Within the records below, how many lines contain "blob"? The answer is that number alone.

--- DATASET RECORDS Enclosed Below ---

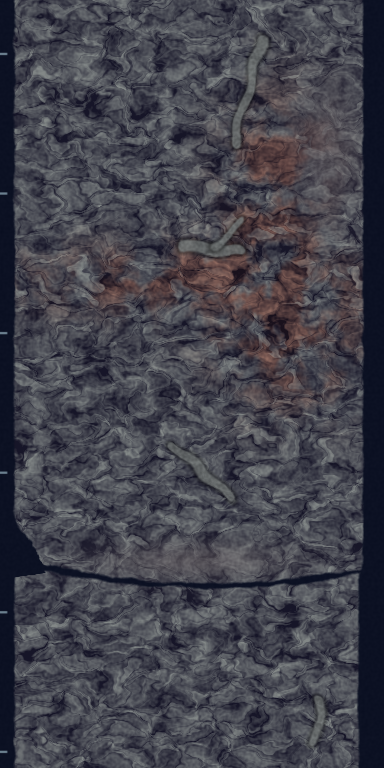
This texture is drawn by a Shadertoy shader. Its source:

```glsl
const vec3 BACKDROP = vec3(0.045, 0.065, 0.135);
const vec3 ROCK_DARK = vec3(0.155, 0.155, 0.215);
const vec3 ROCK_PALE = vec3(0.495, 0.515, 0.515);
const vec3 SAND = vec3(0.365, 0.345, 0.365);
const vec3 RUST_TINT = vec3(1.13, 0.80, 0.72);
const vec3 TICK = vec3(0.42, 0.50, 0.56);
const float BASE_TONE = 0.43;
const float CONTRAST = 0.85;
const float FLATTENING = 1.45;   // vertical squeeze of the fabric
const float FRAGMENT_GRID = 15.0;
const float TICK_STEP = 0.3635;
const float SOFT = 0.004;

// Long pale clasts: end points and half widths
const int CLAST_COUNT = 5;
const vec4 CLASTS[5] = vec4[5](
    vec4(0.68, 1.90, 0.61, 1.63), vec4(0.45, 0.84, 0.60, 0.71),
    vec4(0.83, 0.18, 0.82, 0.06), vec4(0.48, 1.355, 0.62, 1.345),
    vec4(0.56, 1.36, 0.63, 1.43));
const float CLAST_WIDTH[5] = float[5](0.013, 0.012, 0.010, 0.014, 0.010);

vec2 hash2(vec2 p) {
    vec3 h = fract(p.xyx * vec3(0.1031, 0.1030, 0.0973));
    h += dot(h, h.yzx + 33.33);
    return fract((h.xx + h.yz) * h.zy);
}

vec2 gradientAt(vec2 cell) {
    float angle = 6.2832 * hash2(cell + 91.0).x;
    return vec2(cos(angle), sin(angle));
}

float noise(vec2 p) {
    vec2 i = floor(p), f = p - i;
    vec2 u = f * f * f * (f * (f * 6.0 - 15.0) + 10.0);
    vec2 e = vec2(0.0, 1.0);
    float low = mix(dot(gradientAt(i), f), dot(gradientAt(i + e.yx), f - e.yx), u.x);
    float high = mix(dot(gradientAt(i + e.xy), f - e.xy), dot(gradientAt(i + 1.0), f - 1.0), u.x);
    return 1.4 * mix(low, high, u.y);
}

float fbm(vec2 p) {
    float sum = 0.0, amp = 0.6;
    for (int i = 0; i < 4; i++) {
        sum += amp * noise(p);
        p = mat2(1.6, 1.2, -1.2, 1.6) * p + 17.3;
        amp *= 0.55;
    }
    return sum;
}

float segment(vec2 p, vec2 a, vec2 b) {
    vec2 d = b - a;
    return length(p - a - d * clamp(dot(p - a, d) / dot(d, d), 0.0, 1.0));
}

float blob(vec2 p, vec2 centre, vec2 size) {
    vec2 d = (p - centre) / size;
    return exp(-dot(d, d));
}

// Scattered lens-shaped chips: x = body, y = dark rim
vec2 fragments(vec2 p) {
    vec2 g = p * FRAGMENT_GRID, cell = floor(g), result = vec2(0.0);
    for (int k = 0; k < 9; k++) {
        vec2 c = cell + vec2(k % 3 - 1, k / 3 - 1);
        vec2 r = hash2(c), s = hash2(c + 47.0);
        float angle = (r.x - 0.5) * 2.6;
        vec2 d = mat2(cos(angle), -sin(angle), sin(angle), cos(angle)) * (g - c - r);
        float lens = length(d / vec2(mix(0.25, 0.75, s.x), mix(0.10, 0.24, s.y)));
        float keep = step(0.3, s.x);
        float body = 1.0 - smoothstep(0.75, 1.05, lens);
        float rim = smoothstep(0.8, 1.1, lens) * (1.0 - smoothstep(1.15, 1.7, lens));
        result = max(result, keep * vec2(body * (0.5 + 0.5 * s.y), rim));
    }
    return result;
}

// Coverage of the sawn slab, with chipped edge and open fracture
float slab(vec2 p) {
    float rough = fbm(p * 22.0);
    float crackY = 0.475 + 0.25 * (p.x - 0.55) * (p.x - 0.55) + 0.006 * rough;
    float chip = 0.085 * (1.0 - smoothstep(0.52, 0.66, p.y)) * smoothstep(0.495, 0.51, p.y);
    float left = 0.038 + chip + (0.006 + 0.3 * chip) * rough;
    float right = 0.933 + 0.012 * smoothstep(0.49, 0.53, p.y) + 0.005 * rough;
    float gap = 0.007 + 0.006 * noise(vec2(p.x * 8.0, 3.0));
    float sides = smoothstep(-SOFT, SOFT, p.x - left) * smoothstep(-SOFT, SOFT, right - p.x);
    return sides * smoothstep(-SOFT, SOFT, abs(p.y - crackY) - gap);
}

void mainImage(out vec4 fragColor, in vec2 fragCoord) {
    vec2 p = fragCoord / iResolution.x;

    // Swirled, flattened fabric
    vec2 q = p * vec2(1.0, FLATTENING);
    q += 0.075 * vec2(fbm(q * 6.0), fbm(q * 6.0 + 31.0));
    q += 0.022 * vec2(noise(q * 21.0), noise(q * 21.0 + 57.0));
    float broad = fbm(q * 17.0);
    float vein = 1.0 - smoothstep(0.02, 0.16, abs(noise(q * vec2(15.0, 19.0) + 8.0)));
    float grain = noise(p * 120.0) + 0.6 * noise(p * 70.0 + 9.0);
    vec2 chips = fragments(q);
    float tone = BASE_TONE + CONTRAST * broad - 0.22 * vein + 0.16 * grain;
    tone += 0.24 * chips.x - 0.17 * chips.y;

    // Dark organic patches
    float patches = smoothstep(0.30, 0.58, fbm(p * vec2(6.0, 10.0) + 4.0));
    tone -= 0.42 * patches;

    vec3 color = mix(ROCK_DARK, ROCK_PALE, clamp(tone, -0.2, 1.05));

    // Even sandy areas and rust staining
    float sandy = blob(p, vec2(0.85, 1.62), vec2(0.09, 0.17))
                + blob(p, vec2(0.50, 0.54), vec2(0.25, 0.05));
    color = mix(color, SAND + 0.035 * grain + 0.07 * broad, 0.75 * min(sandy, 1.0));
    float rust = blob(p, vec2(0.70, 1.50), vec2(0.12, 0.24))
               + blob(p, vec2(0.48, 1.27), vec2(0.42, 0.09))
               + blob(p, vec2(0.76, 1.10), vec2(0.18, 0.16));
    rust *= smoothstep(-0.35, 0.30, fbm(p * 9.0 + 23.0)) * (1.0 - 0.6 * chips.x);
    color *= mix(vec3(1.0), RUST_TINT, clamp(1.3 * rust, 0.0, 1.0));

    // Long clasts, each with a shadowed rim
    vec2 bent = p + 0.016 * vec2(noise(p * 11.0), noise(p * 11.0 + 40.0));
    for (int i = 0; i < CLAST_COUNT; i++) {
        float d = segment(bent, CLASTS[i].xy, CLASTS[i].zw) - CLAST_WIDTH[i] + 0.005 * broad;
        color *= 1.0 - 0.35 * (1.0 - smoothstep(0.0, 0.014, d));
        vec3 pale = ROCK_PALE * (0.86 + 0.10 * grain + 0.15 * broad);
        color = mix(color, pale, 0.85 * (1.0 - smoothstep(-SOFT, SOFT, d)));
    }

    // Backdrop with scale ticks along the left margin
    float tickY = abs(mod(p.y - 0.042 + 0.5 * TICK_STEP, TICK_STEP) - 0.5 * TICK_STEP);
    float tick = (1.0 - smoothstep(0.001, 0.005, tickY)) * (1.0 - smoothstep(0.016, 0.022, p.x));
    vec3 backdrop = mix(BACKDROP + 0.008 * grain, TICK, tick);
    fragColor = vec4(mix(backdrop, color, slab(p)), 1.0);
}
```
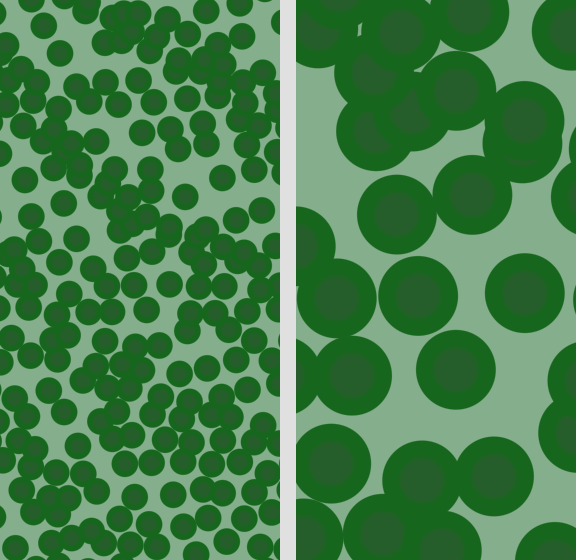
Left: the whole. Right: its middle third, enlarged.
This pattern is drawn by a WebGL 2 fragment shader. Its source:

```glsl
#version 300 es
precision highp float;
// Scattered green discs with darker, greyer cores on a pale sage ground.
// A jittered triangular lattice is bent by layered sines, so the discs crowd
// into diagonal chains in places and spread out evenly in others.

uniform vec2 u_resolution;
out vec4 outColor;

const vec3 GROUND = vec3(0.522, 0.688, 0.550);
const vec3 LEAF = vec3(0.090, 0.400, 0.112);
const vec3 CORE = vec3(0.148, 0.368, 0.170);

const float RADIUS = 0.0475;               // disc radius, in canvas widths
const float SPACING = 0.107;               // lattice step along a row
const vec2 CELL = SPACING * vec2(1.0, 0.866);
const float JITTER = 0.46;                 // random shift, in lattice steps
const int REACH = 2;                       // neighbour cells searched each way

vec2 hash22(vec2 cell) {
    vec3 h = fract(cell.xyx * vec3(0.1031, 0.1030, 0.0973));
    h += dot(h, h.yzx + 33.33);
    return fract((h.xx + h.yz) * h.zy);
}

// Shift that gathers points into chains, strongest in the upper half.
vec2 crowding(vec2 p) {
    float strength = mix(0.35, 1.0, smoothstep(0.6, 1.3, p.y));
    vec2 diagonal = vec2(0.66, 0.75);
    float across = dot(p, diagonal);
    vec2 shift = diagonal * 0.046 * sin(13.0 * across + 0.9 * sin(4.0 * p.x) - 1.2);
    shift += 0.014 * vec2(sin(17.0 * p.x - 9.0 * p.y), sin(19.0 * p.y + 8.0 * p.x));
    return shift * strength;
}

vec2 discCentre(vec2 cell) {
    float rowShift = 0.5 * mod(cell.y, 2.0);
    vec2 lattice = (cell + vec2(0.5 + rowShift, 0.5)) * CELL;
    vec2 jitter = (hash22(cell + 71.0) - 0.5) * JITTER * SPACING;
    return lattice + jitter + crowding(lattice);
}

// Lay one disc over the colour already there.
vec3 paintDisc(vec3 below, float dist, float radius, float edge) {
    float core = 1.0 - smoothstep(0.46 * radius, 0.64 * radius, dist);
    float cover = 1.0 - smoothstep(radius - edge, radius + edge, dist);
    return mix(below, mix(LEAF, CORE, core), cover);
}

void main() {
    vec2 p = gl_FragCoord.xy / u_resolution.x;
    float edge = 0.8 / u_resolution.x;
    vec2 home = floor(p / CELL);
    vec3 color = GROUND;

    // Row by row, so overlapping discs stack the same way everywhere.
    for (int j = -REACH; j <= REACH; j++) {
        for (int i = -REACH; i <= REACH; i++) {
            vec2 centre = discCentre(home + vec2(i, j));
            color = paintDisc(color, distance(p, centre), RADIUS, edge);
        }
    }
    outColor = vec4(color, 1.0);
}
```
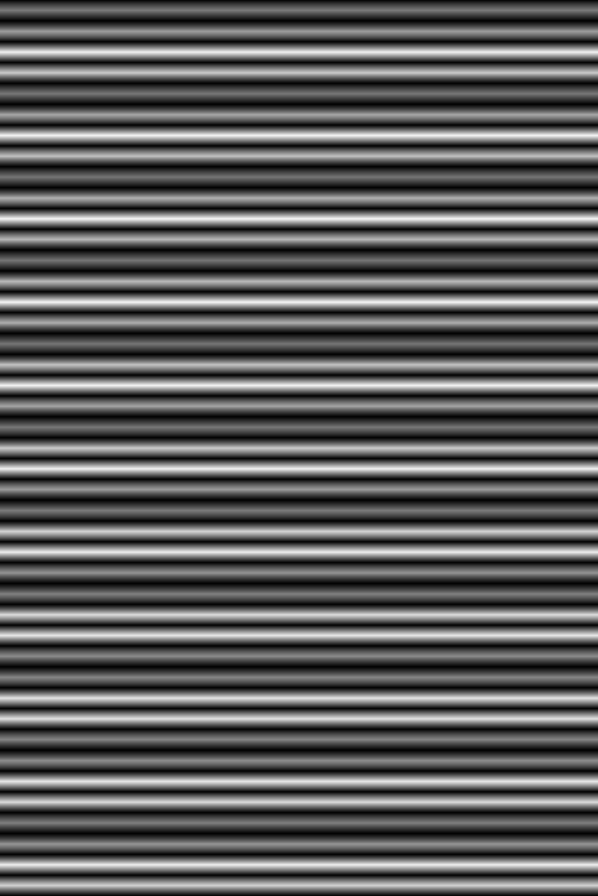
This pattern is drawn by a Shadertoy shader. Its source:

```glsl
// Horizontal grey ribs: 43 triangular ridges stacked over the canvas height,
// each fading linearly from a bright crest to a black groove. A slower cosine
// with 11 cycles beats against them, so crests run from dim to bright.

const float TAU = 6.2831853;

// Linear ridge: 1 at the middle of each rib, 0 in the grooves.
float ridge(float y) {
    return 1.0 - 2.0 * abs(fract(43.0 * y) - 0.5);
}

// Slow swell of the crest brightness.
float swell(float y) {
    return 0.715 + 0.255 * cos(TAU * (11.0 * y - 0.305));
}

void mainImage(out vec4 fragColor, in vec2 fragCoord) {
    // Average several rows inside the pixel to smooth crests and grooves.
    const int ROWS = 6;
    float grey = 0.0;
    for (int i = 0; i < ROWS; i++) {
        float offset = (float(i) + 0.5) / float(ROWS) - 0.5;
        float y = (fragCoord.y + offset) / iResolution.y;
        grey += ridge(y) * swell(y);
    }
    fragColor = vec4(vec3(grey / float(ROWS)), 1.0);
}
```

--- End of Enclosed DATASET RECORDS ---

> **ANSWER FOR THE TASK**:
6